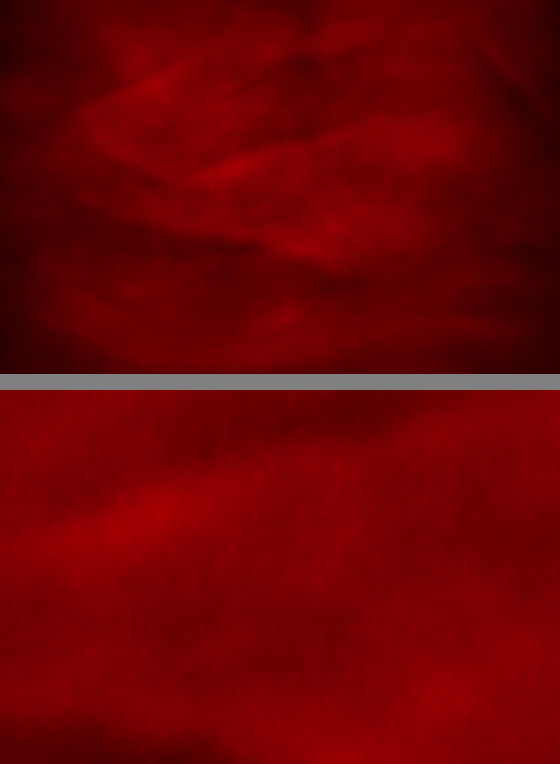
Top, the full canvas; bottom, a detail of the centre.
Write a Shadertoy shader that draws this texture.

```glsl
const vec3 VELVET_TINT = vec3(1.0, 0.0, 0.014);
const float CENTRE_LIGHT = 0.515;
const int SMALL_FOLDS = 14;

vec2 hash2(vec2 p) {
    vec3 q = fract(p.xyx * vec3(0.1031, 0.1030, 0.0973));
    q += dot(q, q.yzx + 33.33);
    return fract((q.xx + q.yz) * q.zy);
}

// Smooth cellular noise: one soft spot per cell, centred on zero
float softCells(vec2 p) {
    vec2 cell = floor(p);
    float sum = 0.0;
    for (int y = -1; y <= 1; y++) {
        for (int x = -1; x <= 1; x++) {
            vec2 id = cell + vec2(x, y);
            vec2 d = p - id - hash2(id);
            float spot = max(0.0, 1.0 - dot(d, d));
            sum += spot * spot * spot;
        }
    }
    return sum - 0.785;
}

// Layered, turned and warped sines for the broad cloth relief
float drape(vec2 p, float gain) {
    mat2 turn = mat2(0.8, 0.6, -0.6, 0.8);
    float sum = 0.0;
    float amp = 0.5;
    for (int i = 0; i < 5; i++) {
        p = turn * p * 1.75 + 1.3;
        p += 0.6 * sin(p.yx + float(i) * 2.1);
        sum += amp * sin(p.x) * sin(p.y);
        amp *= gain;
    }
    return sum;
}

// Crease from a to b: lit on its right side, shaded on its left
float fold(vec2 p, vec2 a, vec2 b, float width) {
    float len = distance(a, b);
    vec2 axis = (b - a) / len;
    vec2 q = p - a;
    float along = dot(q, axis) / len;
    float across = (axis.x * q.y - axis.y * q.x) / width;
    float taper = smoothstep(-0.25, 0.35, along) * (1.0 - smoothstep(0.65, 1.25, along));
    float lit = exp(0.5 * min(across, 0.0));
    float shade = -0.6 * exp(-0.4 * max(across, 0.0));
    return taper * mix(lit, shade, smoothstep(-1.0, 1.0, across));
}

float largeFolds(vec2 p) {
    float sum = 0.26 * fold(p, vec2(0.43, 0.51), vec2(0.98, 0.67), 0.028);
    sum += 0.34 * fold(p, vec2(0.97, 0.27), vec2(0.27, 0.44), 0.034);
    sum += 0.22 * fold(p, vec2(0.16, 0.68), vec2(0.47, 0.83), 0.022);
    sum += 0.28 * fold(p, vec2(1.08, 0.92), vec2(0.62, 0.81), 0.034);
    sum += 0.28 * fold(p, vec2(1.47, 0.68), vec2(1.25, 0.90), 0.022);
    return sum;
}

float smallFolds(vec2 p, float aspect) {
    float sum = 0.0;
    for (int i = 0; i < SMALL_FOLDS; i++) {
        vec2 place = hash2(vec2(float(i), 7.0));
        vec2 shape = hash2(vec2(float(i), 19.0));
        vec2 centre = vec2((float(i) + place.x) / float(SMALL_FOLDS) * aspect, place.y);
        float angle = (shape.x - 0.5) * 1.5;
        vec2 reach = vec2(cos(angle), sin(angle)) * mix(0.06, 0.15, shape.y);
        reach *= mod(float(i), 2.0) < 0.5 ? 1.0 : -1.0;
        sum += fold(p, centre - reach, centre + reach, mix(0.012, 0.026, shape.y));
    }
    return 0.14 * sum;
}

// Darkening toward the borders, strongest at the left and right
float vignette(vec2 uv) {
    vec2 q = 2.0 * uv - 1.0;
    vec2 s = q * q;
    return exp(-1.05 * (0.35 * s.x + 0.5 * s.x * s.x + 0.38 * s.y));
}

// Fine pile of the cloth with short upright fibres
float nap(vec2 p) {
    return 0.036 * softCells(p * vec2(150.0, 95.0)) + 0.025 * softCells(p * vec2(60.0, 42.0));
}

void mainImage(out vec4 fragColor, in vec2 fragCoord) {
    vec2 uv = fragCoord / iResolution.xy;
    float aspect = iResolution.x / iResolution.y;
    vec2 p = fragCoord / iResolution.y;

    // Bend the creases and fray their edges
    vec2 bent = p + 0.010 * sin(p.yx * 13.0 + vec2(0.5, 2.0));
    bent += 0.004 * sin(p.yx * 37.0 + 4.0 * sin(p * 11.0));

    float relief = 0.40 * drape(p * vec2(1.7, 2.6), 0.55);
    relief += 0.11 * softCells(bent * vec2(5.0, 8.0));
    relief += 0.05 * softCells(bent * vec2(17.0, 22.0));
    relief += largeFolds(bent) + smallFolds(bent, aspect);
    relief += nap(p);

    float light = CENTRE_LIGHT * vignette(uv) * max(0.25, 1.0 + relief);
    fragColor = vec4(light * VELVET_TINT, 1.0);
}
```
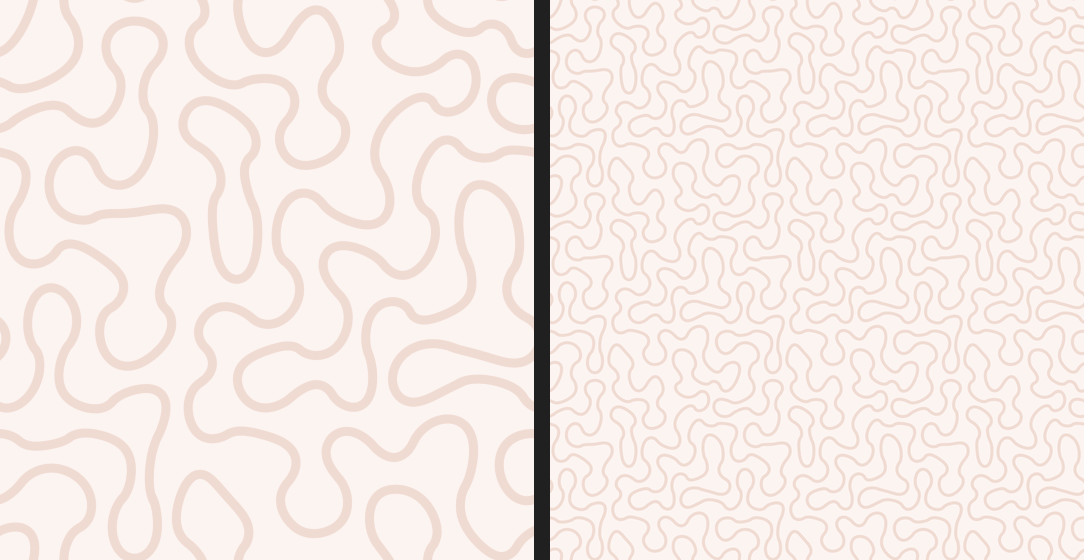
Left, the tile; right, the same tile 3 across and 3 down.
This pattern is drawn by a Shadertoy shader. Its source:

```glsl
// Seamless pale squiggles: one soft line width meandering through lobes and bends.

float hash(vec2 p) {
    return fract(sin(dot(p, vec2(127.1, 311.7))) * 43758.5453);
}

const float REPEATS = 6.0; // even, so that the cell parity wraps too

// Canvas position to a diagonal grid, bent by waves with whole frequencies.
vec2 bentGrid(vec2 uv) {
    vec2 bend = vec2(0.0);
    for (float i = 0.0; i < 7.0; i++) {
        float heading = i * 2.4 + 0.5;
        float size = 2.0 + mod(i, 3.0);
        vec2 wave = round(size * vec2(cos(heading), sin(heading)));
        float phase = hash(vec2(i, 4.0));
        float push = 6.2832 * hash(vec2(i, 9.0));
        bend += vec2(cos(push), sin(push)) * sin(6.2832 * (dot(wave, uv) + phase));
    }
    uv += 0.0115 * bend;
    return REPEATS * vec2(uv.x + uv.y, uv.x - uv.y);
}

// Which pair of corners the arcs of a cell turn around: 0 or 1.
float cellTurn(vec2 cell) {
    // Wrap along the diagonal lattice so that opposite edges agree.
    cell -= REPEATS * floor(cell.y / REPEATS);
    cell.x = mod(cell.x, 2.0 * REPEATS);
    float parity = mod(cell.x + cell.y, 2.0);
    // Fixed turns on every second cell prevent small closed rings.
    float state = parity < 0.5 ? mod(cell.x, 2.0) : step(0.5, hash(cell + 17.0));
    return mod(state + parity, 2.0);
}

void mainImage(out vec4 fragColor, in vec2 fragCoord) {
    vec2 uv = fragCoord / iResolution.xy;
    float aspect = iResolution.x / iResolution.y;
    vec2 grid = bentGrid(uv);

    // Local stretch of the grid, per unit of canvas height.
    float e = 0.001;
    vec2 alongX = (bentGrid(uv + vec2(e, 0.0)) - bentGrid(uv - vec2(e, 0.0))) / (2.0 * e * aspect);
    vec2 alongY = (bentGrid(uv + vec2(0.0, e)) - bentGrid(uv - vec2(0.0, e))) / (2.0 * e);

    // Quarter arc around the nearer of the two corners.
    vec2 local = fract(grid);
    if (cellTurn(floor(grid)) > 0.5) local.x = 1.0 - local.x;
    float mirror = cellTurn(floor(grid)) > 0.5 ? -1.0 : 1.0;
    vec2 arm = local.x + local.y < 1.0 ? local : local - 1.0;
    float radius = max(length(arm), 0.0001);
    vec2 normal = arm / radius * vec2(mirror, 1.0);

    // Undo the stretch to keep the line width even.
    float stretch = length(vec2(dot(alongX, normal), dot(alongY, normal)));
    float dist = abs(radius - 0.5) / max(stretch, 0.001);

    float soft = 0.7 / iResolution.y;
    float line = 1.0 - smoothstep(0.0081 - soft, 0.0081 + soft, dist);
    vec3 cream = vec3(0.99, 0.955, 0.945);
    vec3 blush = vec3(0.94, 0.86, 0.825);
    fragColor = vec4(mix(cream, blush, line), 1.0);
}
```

▶ ABOUT THIS TASK
Search the entries above for the string "blush". Copy each line in which it appears.

▶ EXERCISE ANSWER
    vec3 blush = vec3(0.94, 0.86, 0.825);
    fragColor = vec4(mix(cream, blush, line), 1.0);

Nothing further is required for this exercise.